As a fan of Westerns, I’m doubly blessed, because this valley is also the place where the Old West was portrayed to generations of movie viewers around the world. Literally thousands of Westerns were brought to the screen from movie locations within a few miles of my house. One of these special places is the Melody Ranch Motion Picture Studio in Newhall, California.

The history of Melody Ranch stretches back nearly 100 years to the earliest days of Southern California filmmaking. The name “Melody Ranch” may sound familiar to old-timer fans of Gene Autry’s radio show of that name. Autry was indeed the owner of the ranch for nearly 40 years, but ironically, he never recorded his radio show there. He did use the lot to film dozens of his own Westerns, and it was here that epic films like Stagecoach (1939) and High Noon (1952) were brought to the screen. Several long-running television shows were made here as well, like Gunsmoke, The Lone Ranger, Hopalong Cassidy, The Cisco Kid, and Wild Bill Hickock. The character of Wild Bill returned to Melody Ranch from 2004 to 2006 when HBO’s highly-acclaimed Western series Deadwood made its home here.

On Saturday, Kimi and I were able to peek behind the scenes of the movie lot with about a dozen members of a film history class I teach in Newhall. The tour was conducted by Sue and Renaud Veluzat (two of the nicest people in the valley), who along with Renaud’s brother Andre, have owned Melody Ranch since 1990. Gene Autry, the previous owner, bought the ranch in 1952, but had used it primarily as a retirement home for his horse Champion after a devastating brush fire turned the lot to ash in 1962. After Champion died, Autry sold the 21-acre ranch to the Veluzat brothers who painstakingly rebuilt the lot’s former Western Town.

A "captive" audience. My film class in the Melody Ranch jail.

The members of our group were the only people on the lot that morning, and I quickly found myself imagining that I was strolling through an Old West ghost town that had been hermetically-sealed in time. The Veluzat’s conducted thousands of hours of research on the Old West, and constructed their town to look authentic, meaning shoddy in many cases, because that is how a hastily-constructed boomtown like Deadwood in the Dakota Territory really looked.

A highlight of the tour was the visit to the Ranch’s museum.

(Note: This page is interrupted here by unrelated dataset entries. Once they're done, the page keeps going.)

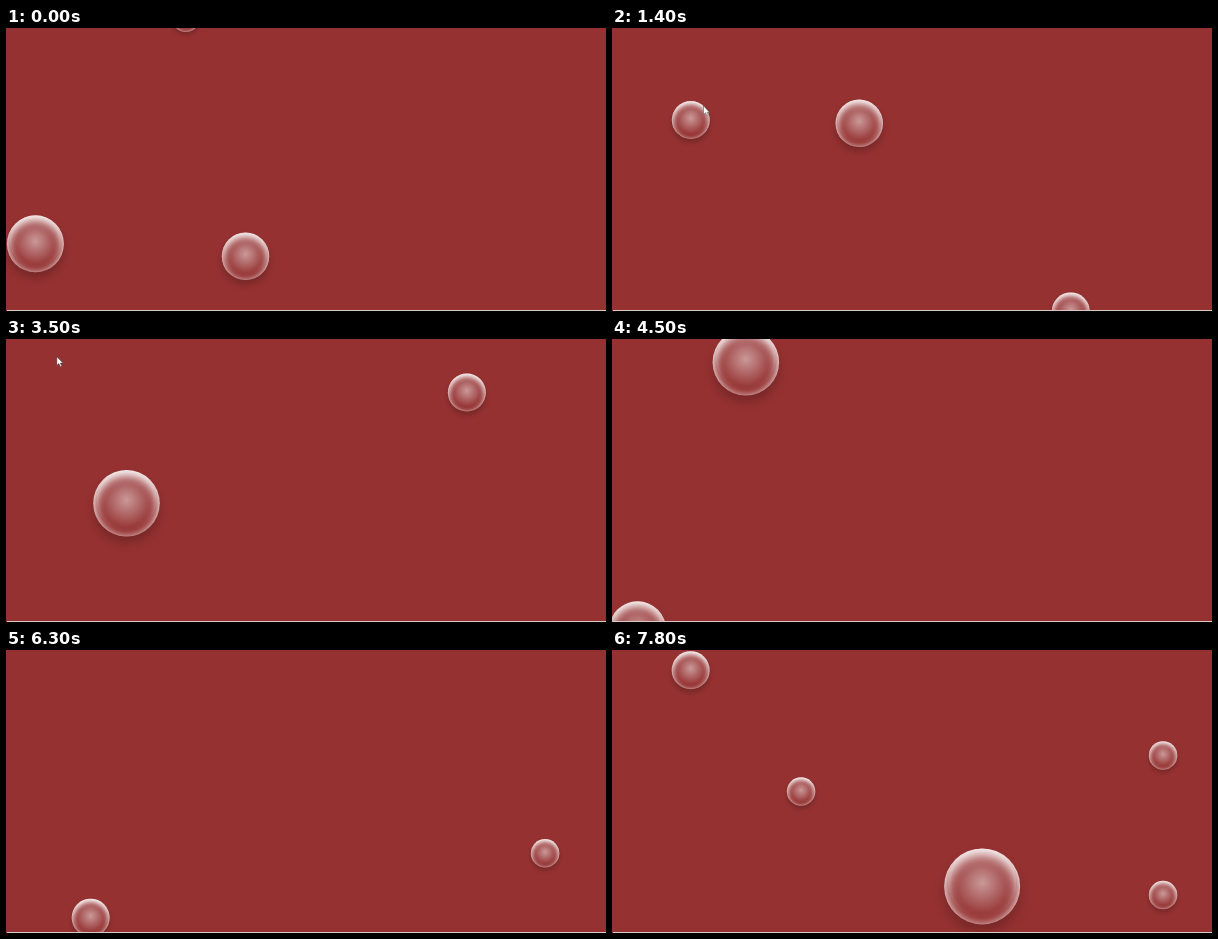
An HTML page for the animation above (7900 ms loop, 600 px wide and 283 px high).

```html
<!DOCTYPE html>
<html lang="en">
<head>
<meta charset="utf-8">
<title>Bubbles</title>
<style>
html, body { margin: 0; width: 100%; height: 100%; overflow: hidden; background: #953131; }
body { position: relative; }
body::after { content: ""; position: absolute; left: 1px; right: 0; top: 282px; height: 1px; background: #d9c8c8; }
.bubble {
  position: absolute; left: -47.5px; top: -47.5px; width: 95px; height: 95px; border-radius: 50%;
  box-shadow: 0 9.5px 14px rgba(0,0,0,.2), inset 0 4.75px 14px 2.4px #fff;
}
.bubble::after {
  content: ""; position: absolute; left: 4.75px; top: 0; width: 85.5px; height: 85.5px; border-radius: 50%;
  background: radial-gradient(circle, rgba(255,255,255,.5), rgba(255,255,255,0) 70%);
  box-shadow: inset 0 9.5px 14px rgba(255,255,255,.3);
}
svg { position: absolute; left: 0; top: 0; }
</style>
</head>
<body>
<svg id="cursor" width="8" height="12"><path d="M.5 .5V9L2.5 7.2 4 10.4 5.3 9.8 3.9 6.8H6.5Z" fill="#fff" stroke="#444" stroke-width=".5"/></svg>
<script>
const LOOP = 7.9, FLOOR = 283, SWAY = 15.5, PERIOD = 2.03, PEAK = 1.58;

// Each lane sends up equal bubbles; "entries" are the times their centres cross the floor.
const lanes = [
  { x: 40.4, scale: .6, speed: 185, entries: [-.365, 4.54] },
  { x: 250.5, scale: .5, speed: 95, entries: [-.58] },
  { x: 190.8, scale: .3, speed: 110, entries: [-2.67, 6.51] },
  { x: 93.5, scale: .4, speed: 165, entries: [.24, 6.205], opposite: true },
  { x: 462, scale: .4, speed: 109.5, entries: [1.4] },
  { x: 135.4, scale: .7, speed: 141, entries: [2.655], opposite: true },
  { x: 552.8, scale: .3, speed: 65.2, entries: [5.07, 7.21] },
  { x: 371.9, scale: .8, speed: 82.5, entries: [7.23] }
];

// CSS "ease": cubic-bezier(.25, .1, .25, 1)
function ease(x) {
  let lo = 0, hi = 1, u;
  for (let i = 0; i < 20; i++) {
    u = (lo + hi) / 2;
    if (.75 * u * (1 - u) + u ** 3 < x) lo = u; else hi = u;
  }
  return .3 * u * (1 - u) ** 2 + 3 * u * u * (1 - u) + u ** 3;
}

// Leftward ease, then the same path reversed
function sway(t) {
  const p = ((t - PEAK) / PERIOD + 9) % 1 * 2;
  return SWAY * ease(p < 1 ? p : 2 - p);
}

function place(node, x, y, scale = 1) {
  node.style.transform = `translate(${x}px, ${y}px) scale(${scale})`;
}

const bubbles = lanes.flatMap(lane => lane.entries.map(entry => {
  const node = document.createElement("div");
  node.className = "bubble";
  document.body.insertBefore(node, cursor);
  return { ...lane, entry, node };
}));

function draw(t) {
  for (const { node, x, scale, speed, entry, opposite } of bubbles) {
    const shift = opposite ? PERIOD / 2 : 0;
    place(node, x - sway(t + shift), FLOOR - speed * (t - entry), scale);
  }
  // The pointer glides in, rests, and leaves the way it came.
  const away = Math.max(0, 1.3 - t, t - 3.2);
  place(cursor, 91 - 135 * away, 77.5 - 200 * away);
}

const start = performance.now();
function tick() {
  draw((performance.now() - start) / 1000 % LOOP);
  requestAnimationFrame(tick);
}
tick();
</script>
</body>
</html>
```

It is one of the great hidden jewels of Los Angeles County, housing dozens of vintage movie props and automobiles from the Veluzat family’s own collection of memorabilia.

If you are into movies and the Old West, or better yet, movies about the Old West, do yourself a favor and visit Melody Ranch. It is open to the public on one weekend a year during Santa Clarita’s Cowboy Festival in April. Special tours can also be arranged through the ranch’s website.